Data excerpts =

· · · · · · ·

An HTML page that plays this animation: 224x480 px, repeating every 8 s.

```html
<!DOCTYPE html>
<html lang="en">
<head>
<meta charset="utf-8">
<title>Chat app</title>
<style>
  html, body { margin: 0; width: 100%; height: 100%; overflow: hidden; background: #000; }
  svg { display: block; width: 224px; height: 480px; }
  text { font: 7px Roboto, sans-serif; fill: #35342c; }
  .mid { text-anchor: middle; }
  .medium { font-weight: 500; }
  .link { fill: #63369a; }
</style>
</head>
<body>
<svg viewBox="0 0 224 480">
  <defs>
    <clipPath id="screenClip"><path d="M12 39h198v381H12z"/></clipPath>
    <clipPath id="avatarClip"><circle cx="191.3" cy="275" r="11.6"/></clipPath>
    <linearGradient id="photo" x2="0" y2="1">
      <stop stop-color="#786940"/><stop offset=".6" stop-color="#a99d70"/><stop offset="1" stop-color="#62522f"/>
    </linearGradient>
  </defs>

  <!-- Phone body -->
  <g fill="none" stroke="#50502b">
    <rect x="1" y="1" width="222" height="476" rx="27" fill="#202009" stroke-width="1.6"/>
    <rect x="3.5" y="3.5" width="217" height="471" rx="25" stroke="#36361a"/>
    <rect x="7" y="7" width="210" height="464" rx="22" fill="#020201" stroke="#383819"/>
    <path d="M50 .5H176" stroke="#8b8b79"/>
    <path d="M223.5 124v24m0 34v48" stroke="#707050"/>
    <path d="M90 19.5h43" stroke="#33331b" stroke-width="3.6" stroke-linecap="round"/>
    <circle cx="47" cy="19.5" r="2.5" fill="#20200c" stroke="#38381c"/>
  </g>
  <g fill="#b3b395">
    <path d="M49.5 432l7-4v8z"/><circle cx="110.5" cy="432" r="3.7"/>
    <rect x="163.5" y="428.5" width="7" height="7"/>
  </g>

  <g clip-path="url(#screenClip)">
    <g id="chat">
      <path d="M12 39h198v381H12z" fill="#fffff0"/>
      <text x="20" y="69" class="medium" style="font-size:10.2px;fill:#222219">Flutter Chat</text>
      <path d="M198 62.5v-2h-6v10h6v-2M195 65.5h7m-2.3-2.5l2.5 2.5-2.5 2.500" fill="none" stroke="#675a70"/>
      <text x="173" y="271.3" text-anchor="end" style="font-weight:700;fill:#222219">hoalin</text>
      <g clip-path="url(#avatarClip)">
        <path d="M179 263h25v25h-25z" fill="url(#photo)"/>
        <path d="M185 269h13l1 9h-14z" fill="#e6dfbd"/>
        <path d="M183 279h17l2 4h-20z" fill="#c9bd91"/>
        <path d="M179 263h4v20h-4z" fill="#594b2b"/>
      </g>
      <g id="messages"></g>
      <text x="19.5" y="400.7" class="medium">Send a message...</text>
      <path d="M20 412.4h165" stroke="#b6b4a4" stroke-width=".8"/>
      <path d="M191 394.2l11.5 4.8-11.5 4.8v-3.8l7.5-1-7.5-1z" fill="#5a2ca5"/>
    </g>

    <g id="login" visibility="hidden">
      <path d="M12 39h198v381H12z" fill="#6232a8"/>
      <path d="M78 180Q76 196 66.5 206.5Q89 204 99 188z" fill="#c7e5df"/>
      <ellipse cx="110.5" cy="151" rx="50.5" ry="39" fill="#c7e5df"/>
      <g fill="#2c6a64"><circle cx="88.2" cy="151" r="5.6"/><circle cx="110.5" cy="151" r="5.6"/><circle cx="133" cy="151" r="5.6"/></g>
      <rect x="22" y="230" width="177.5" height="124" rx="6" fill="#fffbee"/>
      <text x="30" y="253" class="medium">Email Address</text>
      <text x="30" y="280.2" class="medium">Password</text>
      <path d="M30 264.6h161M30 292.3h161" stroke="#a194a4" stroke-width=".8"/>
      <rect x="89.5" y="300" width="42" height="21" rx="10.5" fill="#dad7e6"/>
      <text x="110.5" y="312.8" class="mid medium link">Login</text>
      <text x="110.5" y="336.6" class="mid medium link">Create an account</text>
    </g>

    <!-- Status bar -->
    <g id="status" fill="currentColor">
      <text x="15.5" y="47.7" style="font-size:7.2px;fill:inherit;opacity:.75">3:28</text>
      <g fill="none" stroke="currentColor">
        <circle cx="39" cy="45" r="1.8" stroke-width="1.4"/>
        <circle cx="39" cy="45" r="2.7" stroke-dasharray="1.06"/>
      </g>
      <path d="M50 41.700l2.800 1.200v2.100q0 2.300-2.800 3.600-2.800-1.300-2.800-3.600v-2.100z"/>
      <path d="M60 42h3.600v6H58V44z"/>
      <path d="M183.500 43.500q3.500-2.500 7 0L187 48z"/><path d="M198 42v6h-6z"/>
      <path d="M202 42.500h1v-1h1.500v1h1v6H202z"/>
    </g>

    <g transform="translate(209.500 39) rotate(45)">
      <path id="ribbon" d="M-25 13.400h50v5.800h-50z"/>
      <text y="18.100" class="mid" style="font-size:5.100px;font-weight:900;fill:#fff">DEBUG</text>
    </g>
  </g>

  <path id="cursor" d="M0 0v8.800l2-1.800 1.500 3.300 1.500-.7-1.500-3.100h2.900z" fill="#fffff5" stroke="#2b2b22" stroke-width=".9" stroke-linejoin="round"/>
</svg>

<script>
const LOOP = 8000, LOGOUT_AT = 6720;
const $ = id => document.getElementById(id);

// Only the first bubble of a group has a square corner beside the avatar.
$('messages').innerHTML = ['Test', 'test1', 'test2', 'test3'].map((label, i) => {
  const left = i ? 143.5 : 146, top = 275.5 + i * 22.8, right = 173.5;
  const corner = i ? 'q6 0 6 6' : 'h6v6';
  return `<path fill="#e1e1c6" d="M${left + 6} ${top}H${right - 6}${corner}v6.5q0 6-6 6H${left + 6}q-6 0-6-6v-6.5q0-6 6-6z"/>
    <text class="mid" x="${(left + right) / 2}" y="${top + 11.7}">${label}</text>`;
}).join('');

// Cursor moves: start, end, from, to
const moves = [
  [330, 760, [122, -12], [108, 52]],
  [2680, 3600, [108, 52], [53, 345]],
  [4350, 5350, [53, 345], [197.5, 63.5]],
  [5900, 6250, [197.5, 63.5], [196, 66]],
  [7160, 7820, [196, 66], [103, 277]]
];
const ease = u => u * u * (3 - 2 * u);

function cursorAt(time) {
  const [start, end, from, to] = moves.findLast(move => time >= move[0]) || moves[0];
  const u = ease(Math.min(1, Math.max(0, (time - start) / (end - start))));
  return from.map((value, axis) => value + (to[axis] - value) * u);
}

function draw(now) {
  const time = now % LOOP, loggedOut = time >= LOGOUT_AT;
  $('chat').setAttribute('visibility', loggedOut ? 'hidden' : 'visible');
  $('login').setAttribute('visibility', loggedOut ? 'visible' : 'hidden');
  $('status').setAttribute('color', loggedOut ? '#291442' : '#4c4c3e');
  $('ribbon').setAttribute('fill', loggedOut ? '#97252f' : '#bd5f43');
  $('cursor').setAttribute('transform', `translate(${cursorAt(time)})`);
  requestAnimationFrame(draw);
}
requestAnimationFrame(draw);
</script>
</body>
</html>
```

· · · · · · ·

Nothing in the records may be altered; restate them word for word.

Written solution =
An HTML page that plays this animation: 224x480 px, repeating every 8 s.

```html
<!DOCTYPE html>
<html lang="en">
<head>
<meta charset="utf-8">
<title>Chat app</title>
<style>
  html, body { margin: 0; width: 100%; height: 100%; overflow: hidden; background: #000; }
  svg { display: block; width: 224px; height: 480px; }
  text { font: 7px Roboto, sans-serif; fill: #35342c; }
  .mid { text-anchor: middle; }
  .medium { font-weight: 500; }
  .link { fill: #63369a; }
</style>
</head>
<body>
<svg viewBox="0 0 224 480">
  <defs>
    <clipPath id="screenClip"><path d="M12 39h198v381H12z"/></clipPath>
    <clipPath id="avatarClip"><circle cx="191.3" cy="275" r="11.6"/></clipPath>
    <linearGradient id="photo" x2="0" y2="1">
      <stop stop-color="#786940"/><stop offset=".6" stop-color="#a99d70"/><stop offset="1" stop-color="#62522f"/>
    </linearGradient>
  </defs>

  <!-- Phone body -->
  <g fill="none" stroke="#50502b">
    <rect x="1" y="1" width="222" height="476" rx="27" fill="#202009" stroke-width="1.6"/>
    <rect x="3.5" y="3.5" width="217" height="471" rx="25" stroke="#36361a"/>
    <rect x="7" y="7" width="210" height="464" rx="22" fill="#020201" stroke="#383819"/>
    <path d="M50 .5H176" stroke="#8b8b79"/>
    <path d="M223.5 124v24m0 34v48" stroke="#707050"/>
    <path d="M90 19.5h43" stroke="#33331b" stroke-width="3.6" stroke-linecap="round"/>
    <circle cx="47" cy="19.5" r="2.5" fill="#20200c" stroke="#38381c"/>
  </g>
  <g fill="#b3b395">
    <path d="M49.5 432l7-4v8z"/><circle cx="110.5" cy="432" r="3.7"/>
    <rect x="163.5" y="428.5" width="7" height="7"/>
  </g>

  <g clip-path="url(#screenClip)">
    <g id="chat">
      <path d="M12 39h198v381H12z" fill="#fffff0"/>
      <text x="20" y="69" class="medium" style="font-size:10.2px;fill:#222219">Flutter Chat</text>
      <path d="M198 62.5v-2h-6v10h6v-2M195 65.5h7m-2.3-2.5l2.5 2.5-2.5 2.500" fill="none" stroke="#675a70"/>
      <text x="173" y="271.3" text-anchor="end" style="font-weight:700;fill:#222219">hoalin</text>
      <g clip-path="url(#avatarClip)">
        <path d="M179 263h25v25h-25z" fill="url(#photo)"/>
        <path d="M185 269h13l1 9h-14z" fill="#e6dfbd"/>
        <path d="M183 279h17l2 4h-20z" fill="#c9bd91"/>
        <path d="M179 263h4v20h-4z" fill="#594b2b"/>
      </g>
      <g id="messages"></g>
      <text x="19.5" y="400.7" class="medium">Send a message...</text>
      <path d="M20 412.4h165" stroke="#b6b4a4" stroke-width=".8"/>
      <path d="M191 394.2l11.5 4.8-11.5 4.8v-3.8l7.5-1-7.5-1z" fill="#5a2ca5"/>
    </g>

    <g id="login" visibility="hidden">
      <path d="M12 39h198v381H12z" fill="#6232a8"/>
      <path d="M78 180Q76 196 66.5 206.5Q89 204 99 188z" fill="#c7e5df"/>
      <ellipse cx="110.5" cy="151" rx="50.5" ry="39" fill="#c7e5df"/>
      <g fill="#2c6a64"><circle cx="88.2" cy="151" r="5.6"/><circle cx="110.5" cy="151" r="5.6"/><circle cx="133" cy="151" r="5.6"/></g>
      <rect x="22" y="230" width="177.5" height="124" rx="6" fill="#fffbee"/>
      <text x="30" y="253" class="medium">Email Address</text>
      <text x="30" y="280.2" class="medium">Password</text>
      <path d="M30 264.6h161M30 292.3h161" stroke="#a194a4" stroke-width=".8"/>
      <rect x="89.5" y="300" width="42" height="21" rx="10.5" fill="#dad7e6"/>
      <text x="110.5" y="312.8" class="mid medium link">Login</text>
      <text x="110.5" y="336.6" class="mid medium link">Create an account</text>
    </g>

    <!-- Status bar -->
    <g id="status" fill="currentColor">
      <text x="15.5" y="47.7" style="font-size:7.2px;fill:inherit;opacity:.75">3:28</text>
      <g fill="none" stroke="currentColor">
        <circle cx="39" cy="45" r="1.8" stroke-width="1.4"/>
        <circle cx="39" cy="45" r="2.7" stroke-dasharray="1.06"/>
      </g>
      <path d="M50 41.700l2.800 1.200v2.100q0 2.300-2.800 3.600-2.800-1.300-2.800-3.600v-2.100z"/>
      <path d="M60 42h3.600v6H58V44z"/>
      <path d="M183.500 43.500q3.500-2.500 7 0L187 48z"/><path d="M198 42v6h-6z"/>
      <path d="M202 42.500h1v-1h1.500v1h1v6H202z"/>
    </g>

    <g transform="translate(209.500 39) rotate(45)">
      <path id="ribbon" d="M-25 13.400h50v5.800h-50z"/>
      <text y="18.100" class="mid" style="font-size:5.100px;font-weight:900;fill:#fff">DEBUG</text>
    </g>
  </g>

  <path id="cursor" d="M0 0v8.800l2-1.800 1.500 3.300 1.500-.7-1.500-3.100h2.900z" fill="#fffff5" stroke="#2b2b22" stroke-width=".9" stroke-linejoin="round"/>
</svg>

<script>
const LOOP = 8000, LOGOUT_AT = 6720;
const $ = id => document.getElementById(id);

// Only the first bubble of a group has a square corner beside the avatar.
$('messages').innerHTML = ['Test', 'test1', 'test2', 'test3'].map((label, i) => {
  const left = i ? 143.5 : 146, top = 275.5 + i * 22.8, right = 173.5;
  const corner = i ? 'q6 0 6 6' : 'h6v6';
  return `<path fill="#e1e1c6" d="M${left + 6} ${top}H${right - 6}${corner}v6.5q0 6-6 6H${left + 6}q-6 0-6-6v-6.5q0-6 6-6z"/>
    <text class="mid" x="${(left + right) / 2}" y="${top + 11.7}">${label}</text>`;
}).join('');

// Cursor moves: start, end, from, to
const moves = [
  [330, 760, [122, -12], [108, 52]],
  [2680, 3600, [108, 52], [53, 345]],
  [4350, 5350, [53, 345], [197.5, 63.5]],
  [5900, 6250, [197.5, 63.5], [196, 66]],
  [7160, 7820, [196, 66], [103, 277]]
];
const ease = u => u * u * (3 - 2 * u);

function cursorAt(time) {
  const [start, end, from, to] = moves.findLast(move => time >= move[0]) || moves[0];
  const u = ease(Math.min(1, Math.max(0, (time - start) / (end - start))));
  return from.map((value, axis) => value + (to[axis] - value) * u);
}

function draw(now) {
  const time = now % LOOP, loggedOut = time >= LOGOUT_AT;
  $('chat').setAttribute('visibility', loggedOut ? 'hidden' : 'visible');
  $('login').setAttribute('visibility', loggedOut ? 'visible' : 'hidden');
  $('status').setAttribute('color', loggedOut ? '#291442' : '#4c4c3e');
  $('ribbon').setAttribute('fill', loggedOut ? '#97252f' : '#bd5f43');
  $('cursor').setAttribute('transform', `translate(${cursorAt(time)})`);
  requestAnimationFrame(draw);
}
requestAnimationFrame(draw);
</script>
</body>
</html>
```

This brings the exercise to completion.